Now I'm thinking that hyperlinks may just confuse most visitors. I'm thinking of just putting related links at the bottom of an article instead.
Do any of you have ideas on this?
With my own links, I try to work a brief explanation into the text. No, not "click here" - although I might have a few of those left over from years past, too ;-) - but something like, "In an earlier article, we discussed..." On my main content site, a lot of the information is inter-related and going back to give a full explanation of something that's written about somewhere else would get burdensome (both for me and for regular readers, who'd have to read the same stuff over and over!). If it's to something that involves the entire new article, I might put a link to it at the end (or at the beginning, if it's something that would be useful to read first), but often it's something that speaks to one particular statement or paragraph and I want to keep it connected with that in the reader's mind.
One thing I have done most likely isn't the best thing for affiliate income, but I've done it, anyway. That's taking any product or ad links out of the text and having them all as recognizable ads on the page. I do put links on the page to items that are relevant to that article/review/news, but I don't use plain text links within the text as I used to. This was really in response to what I talked about in the first paragraph - I don't want readers to have to worry that they might end up looking at an ad if they click on a hyperlink, in large part because the links are important to the content of the site and I want visitors to follow them freely. In fact, when I made that change, I put it on the site as a stated policy so no one would have to wonder.

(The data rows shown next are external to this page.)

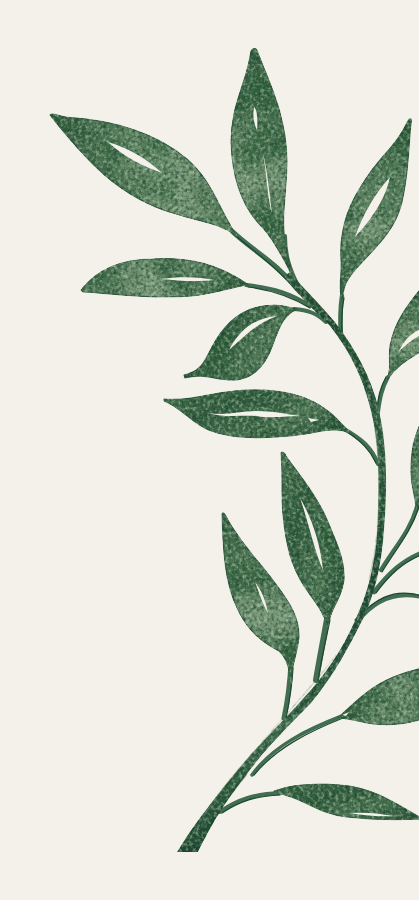
<!DOCTYPE html>
<html lang="en">
<head>
<meta charset="utf-8">
<title>Watercolour branch</title>
<style>
:root {
  --paper: #f4f1ea;
  --leaf-deep: #2f5a3c;
  --leaf-mid: #527a58;
  --leaf-soft: #7d9c7c;
  --leaf-edge: #365c44;
  --stem-dark: #1c4630;
  --stem-mid: #416d50;
}
html, body { margin: 0; background: var(--paper); }
body { width: 419px; height: 900px; overflow: hidden; }
svg { display: block; }
.deep { stop-color: var(--leaf-deep); }
.mid { stop-color: var(--leaf-mid); }
.soft { stop-color: var(--leaf-soft); }
.stem-dark { stop-color: var(--stem-dark); }
.stem-mid { stop-color: var(--stem-mid); }
.leaves path { stroke: var(--leaf-edge); stroke-width: 1.2; stroke-linejoin: round; }
.twigs path { fill: none; stroke: var(--stem-mid); stroke-linecap: round; }
.twigs .shade { stroke: var(--stem-dark); stroke-width: 1.2; }
.veins { fill: var(--paper); }
.stem-shade { fill: none; stroke: var(--stem-dark); stroke-width: 3; opacity: .6; }
.stem-light { fill: none; stroke: var(--leaf-soft); stroke-width: 1.5; opacity: .4; }
</style>
</head>
<body>
<svg width="419" height="900" viewBox="0 0 419 900" role="img" aria-label="Watercolour branch with green leaves">
  <defs>
    <linearGradient id="wash-across">
      <stop class="deep" offset="0"/><stop class="mid" offset=".3"/><stop class="soft" offset=".68"/><stop class="mid" offset="1"/>
    </linearGradient>
    <linearGradient id="wash-level">
      <stop class="mid" offset="0"/><stop class="soft" offset=".45"/><stop class="mid" offset=".75"/><stop class="deep" offset="1"/>
    </linearGradient>
    <linearGradient id="wash-down" x2="0" y2="1">
      <stop class="deep" offset="0"/><stop class="mid" offset=".3"/><stop class="soft" offset=".62"/><stop class="mid" offset=".82"/><stop class="deep" offset="1"/>
    </linearGradient>
    <linearGradient id="wash-dark" x2="1" y2=".6">
      <stop class="mid" offset="0"/><stop class="deep" offset=".4"/><stop class="mid" offset=".75"/><stop class="deep" offset="1"/>
    </linearGradient>
    <linearGradient id="wash-stem" gradientUnits="userSpaceOnUse" x1="0" y1="230" x2="0" y2="852">
      <stop class="stem-mid" offset="0"/><stop class="stem-dark" offset=".14"/><stop class="stem-mid" offset=".35"/><stop class="stem-dark" offset=".55"/><stop class="stem-mid" offset=".8"/><stop class="stem-dark" offset="1"/>
    </linearGradient>
    <filter id="watercolour" filterUnits="userSpaceOnUse" x="0" y="0" width="419" height="900" color-interpolation-filters="sRGB">
      <feTurbulence type="fractalNoise" baseFrequency=".28" numOctaves="3" seed="8" result="grain"/>
      <feColorMatrix in="grain" values="0 0 0 0 .12  0 0 0 0 .27  0 0 0 0 .18  1.8 0 0 0 -.72" result="dark-grain"/>
      <feColorMatrix in="grain" values="0 0 0 0 .75  0 0 0 0 .84  0 0 0 0 .72  0 1.5 0 0 -.68" result="light-grain"/>
      <feTurbulence type="fractalNoise" baseFrequency=".025" numOctaves="2" seed="3"/>
      <feColorMatrix values="0 0 0 0 .14  0 0 0 0 .34  0 0 0 0 .2  2 0 0 0 -.85" result="pools"/>
      <feMerge result="paint">
        <feMergeNode in="SourceGraphic"/><feMergeNode in="pools"/><feMergeNode in="dark-grain"/><feMergeNode in="light-grain"/>
      </feMerge>
      <feComposite in="paint" in2="SourceAlpha" operator="in"/>
    </filter>
  </defs>

  <rect width="419" height="900" fill="var(--paper)"/>

  <g class="twigs">
    <path stroke-width="5" d="M233 232C252 250 276 262 300 292"/>
    <path stroke-width="4" d="M285 236C285 255 289 268 299 288"/>
    <path stroke-width="4" d="M246 285C274 288 292 294 310 306"/>
    <path stroke-width="4" d="M294 309C308 310 316 313 326 322"/>
    <path stroke-width="4.5" d="M342 296C340 310 340 322 341 336"/>
    <path stroke-width="4" d="M388 377C382 388 380 397 378 412"/>
    <path stroke-width="4" d="M344 429C362 439 372 448 378 464"/>
    <path stroke-width="4" d="M417 506C411 530 394 548 381 570"/>
    <path stroke-width="4.5" d="M421 553C402 561 390 572 374 592"/>
    <path stroke-width="4" d="M421 597C392 590 372 603 357 622"/>
    <path stroke-width="6" d="M327 619C323 642 320 656 316 680"/>
    <path stroke-width="5" d="M291 662C290 685 288 699 284 718"/>
    <path stroke-width="3.5" d="M342 716C306 730 273 746 252 775"/>
    <path stroke-width="4" d="M280 793C256 794 238 799 220 812"/>
    <path class="shade" d="M234 234C254 252 274 264 296 290M248 287C272 290 292 297 310 308M345 430C362 442 370 450 376 463M419 507C411 532 396 549 382 572M421 555C402 563 390 574 376 593M419 595C392 588 374 600 355 620M330 620C325 644 322 656 318 681M293 668C292 685 290 699 286 718M343 718C308 732 276 748 254 775M280 795C256 796 240 801 222 813M344 298C341 312 342 322 342 336M386 377C380 388 378 397 377 412"/>
  </g>

  <g class="leaves" filter="url(#watercolour)">
    <path fill="url(#wash-across)" d="M50 115C52 112 58 116 66 117C115 120 156 133 187 159C214 183 218 208 237 236C219 223 201 222 176 214C118 198 83 157 50 115Z"/>
    <path fill="url(#wash-down)" d="M251 51C253 47 257 48 258 53C270 84 286 115 287 160C287 190 282 211 284 232C285 249 290 261 292 275C282 256 274 240 264 229C243 209 232 179 231 142C231 104 246 85 251 51Z"/>
    <path fill="url(#wash-level)" d="M81 290C96 271 120 259 152 259C191 257 218 264 249 285C230 287 220 293 192 296C150 299 119 294 83 292Z"/>
    <path fill="url(#wash-dark)" d="M184 375C202 371 205 360 212 347C225 322 244 305 274 305C284 305 290 308 298 309C282 315 279 329 272 347C264 368 250 381 232 380C214 380 204 373 185 378Z"/>
    <path fill="url(#wash-dark)" d="M164 399C198 401 214 391 245 390C285 389 309 396 328 411C337 418 342 425 351 433C335 427 323 431 306 434C270 439 235 440 211 431C190 423 184 409 164 401Z"/>
    <path fill="url(#wash-dark)" d="M281 453C282 451 285 453 286 456C300 476 318 497 328 522C338 547 345 560 344 580C342 600 330 607 328 627C323 610 313 600 304 586C291 565 286 546 283 515C281 493 283 475 281 453Z"/>
    <path fill="url(#wash-down)" d="M222 514C223 511 225 514 227 518C239 541 257 559 275 583C291 604 299 618 299 636C298 653 291 665 291 684C289 669 288 659 279 651C262 642 248 631 238 610C224 582 223 547 222 514Z"/>
    <path fill="url(#wash-down)" d="M408 121C410 117 412 118 411 123C408 151 409 176 401 206C391 240 362 258 349 278C344 285 343 292 342 301C338 288 342 275 341 260C339 226 350 201 369 174C385 152 397 144 408 121Z"/>
    <path fill="url(#wash-down)" d="M423 286C407 305 394 323 390 346C388 360 392 367 387 380C398 364 409 359 423 350Z"/>
    <path fill="url(#wash-down)" d="M423 418C413 437 411 453 411 472C411 491 416 495 416 510L423 502Z"/>
    <path fill="url(#wash-across)" d="M338 718C350 707 360 696 376 686C390 677 405 672 423 668V719C406 724 390 726 373 724C359 722 349 718 338 718Z"/>
    <path fill="url(#wash-dark)" d="M274 791C293 784 316 783 341 785C372 787 395 803 423 819C396 820 371 820 346 817C315 813 302 796 274 793Z"/>
  </g>

  <g class="stem" filter="url(#watercolour)">
    <path fill="url(#wash-stem)" d="M177 852C197 819 222 789 246 760C267 736 288 716 309 692C333 665 348 638 359 611C372 581 377 550 378 513C379 477 379 444 371 411C362 374 347 347 329 325C311 308 296 292 284 276L290 272C305 290 320 304 335 322C356 350 371 376 379 410C387 446 387 483 385 517C383 552 379 584 364 617C350 645 335 674 311 703C288 727 266 748 247 774C224 803 212 824 198 852Z"/>
    <path class="stem-shade" d="M292 280C317 308 338 326 353 354C376 397 384 440 383 490C382 545 377 580 360 617C341 657 318 689 288 720M246 774C224 801 208 824 194 852"/>
    <path class="stem-light" d="M375 430C382 475 380 536 369 580M336 655C314 685 285 715 258 747C232 776 207 806 188 842"/>
  </g>

  <g class="veins">
    <path d="M108 142C131 149 148 160 162 173C141 165 127 159 108 142Z"/>
    <path d="M254 107C257 109 258 121 257 130C253 122 253 114 254 107Z"/>
    <path d="M263 153C267 169 269 190 272 214C267 195 267 176 263 153Z"/>
    <path d="M162 279C181 276 199 277 215 280C196 282 179 281 162 279Z"/>
    <path d="M229 350C240 329 255 318 277 316C256 324 247 334 229 350Z"/>
    <path d="M208 413C226 416 239 411 256 411C274 411 286 414 300 416C281 416 271 419 257 416C239 415 225 418 208 413Z"/>
    <path d="M308 418L319 420L311 422Z"/>
    <path d="M300 498C310 515 320 540 323 570C314 550 310 527 300 498Z"/>
    <path d="M255 582C262 591 266 602 268 613C262 603 259 592 255 582Z"/>
    <path d="M390 177C385 201 369 222 355 237C363 214 374 195 390 177Z"/>
    <path d="M421 329C411 333 404 341 399 351C406 345 412 339 421 335Z"/>
    <path d="M342 715L349 712L346 716Z"/>
    <path d="M349 813C364 812 379 813 393 816C377 817 362 815 349 813Z"/>
  </g>
</svg>
</body>
</html>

--I very seldom use hyperlinks in the text to link to anything on another site ("very seldom" is a hedge - I can't hink of any, but may be forgetting something). I always make those very identifiable links, although I do put them on pages where they're relevant to the content.

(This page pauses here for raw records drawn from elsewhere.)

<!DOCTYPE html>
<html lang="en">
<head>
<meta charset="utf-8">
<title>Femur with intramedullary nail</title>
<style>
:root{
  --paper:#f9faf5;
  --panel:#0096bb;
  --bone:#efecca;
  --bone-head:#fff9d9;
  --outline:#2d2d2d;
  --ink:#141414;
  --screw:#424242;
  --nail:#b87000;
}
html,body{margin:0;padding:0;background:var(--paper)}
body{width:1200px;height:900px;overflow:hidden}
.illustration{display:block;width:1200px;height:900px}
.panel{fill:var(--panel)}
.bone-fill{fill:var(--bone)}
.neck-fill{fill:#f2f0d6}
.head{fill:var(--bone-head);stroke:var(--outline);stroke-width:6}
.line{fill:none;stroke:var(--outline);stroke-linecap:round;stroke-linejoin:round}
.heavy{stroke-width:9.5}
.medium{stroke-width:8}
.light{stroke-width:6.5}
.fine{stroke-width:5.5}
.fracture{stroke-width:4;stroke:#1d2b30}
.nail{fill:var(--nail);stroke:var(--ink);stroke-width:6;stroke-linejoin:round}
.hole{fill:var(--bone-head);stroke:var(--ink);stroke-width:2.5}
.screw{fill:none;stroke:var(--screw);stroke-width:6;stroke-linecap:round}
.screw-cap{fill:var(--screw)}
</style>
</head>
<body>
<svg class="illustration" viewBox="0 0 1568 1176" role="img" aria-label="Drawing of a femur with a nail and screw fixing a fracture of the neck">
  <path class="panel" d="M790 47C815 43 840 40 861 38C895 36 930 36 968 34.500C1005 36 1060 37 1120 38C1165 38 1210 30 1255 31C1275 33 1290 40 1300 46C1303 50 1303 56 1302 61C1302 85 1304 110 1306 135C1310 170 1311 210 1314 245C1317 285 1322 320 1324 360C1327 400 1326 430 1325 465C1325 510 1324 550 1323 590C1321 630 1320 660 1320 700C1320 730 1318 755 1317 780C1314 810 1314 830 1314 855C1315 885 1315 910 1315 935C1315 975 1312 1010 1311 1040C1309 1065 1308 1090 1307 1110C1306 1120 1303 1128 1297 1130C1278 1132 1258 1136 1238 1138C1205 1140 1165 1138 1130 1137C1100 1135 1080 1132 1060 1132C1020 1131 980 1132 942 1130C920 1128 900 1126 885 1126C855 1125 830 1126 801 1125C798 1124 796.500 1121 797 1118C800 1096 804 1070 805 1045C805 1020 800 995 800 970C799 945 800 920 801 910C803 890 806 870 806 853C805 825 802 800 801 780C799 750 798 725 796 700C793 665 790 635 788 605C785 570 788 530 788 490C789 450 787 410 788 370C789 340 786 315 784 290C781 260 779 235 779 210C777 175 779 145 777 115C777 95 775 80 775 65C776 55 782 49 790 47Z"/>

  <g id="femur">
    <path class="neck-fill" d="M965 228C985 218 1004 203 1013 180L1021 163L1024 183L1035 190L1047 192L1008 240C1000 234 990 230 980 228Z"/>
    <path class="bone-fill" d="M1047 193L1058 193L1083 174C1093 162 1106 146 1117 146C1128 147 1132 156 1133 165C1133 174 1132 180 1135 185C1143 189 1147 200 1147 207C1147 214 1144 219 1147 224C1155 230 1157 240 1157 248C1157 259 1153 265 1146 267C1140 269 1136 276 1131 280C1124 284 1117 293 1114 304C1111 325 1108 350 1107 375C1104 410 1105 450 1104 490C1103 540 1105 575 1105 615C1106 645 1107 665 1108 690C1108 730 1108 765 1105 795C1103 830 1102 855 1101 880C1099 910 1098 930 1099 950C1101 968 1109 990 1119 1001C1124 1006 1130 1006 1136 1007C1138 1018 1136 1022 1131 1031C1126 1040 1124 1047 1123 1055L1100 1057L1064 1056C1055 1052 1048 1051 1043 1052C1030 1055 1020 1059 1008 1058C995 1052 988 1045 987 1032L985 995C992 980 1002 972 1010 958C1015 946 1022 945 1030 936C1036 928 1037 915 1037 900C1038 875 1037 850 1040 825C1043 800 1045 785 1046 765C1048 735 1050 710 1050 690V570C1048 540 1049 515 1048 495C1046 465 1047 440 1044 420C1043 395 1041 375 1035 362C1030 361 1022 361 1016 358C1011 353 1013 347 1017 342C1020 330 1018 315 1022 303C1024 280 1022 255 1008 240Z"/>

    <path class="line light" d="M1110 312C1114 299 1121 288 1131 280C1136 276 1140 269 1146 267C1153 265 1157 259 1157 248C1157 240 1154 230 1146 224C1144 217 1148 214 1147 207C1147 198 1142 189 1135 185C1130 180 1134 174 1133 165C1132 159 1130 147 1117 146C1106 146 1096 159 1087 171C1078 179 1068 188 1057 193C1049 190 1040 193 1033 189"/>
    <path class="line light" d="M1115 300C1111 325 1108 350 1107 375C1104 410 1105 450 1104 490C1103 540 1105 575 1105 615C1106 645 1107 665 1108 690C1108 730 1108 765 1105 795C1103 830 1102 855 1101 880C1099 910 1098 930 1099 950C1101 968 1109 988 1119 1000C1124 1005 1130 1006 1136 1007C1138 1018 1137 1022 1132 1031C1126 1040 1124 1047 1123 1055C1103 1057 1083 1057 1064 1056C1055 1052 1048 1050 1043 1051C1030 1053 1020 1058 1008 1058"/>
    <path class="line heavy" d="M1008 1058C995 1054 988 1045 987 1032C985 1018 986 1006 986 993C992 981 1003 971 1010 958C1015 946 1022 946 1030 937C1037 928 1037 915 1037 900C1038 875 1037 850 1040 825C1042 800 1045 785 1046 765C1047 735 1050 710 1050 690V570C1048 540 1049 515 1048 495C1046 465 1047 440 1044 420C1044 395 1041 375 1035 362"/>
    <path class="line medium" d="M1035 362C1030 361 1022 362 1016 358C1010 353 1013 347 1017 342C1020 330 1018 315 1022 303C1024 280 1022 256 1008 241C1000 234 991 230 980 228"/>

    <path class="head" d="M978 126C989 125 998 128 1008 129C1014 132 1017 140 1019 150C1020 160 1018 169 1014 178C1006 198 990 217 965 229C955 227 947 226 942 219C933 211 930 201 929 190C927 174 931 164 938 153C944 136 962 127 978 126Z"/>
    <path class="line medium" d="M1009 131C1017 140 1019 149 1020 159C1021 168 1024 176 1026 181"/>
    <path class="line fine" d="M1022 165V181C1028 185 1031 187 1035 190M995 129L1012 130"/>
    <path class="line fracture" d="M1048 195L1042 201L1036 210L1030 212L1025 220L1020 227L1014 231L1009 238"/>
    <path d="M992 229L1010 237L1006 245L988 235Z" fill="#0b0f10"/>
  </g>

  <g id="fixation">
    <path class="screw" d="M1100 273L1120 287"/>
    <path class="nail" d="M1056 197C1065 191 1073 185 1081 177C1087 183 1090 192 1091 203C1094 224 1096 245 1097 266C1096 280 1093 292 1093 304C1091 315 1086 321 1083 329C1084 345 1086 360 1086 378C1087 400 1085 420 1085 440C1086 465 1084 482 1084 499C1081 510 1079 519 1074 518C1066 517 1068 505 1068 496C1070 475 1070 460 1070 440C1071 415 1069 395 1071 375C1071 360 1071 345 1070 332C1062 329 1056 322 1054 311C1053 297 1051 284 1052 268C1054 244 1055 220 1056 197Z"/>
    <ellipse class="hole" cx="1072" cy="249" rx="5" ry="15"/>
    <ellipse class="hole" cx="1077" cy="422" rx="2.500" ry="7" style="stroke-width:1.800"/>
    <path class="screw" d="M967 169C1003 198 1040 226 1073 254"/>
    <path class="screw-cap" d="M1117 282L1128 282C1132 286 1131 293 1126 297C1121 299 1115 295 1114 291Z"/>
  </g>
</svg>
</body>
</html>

I know some sites, Wikipedia being a good example, that use different formatting for external links as for internal links.
It's appropriate and sensible, a natural progression from the printed references in printed reference books (qv) which refer readers to related articles.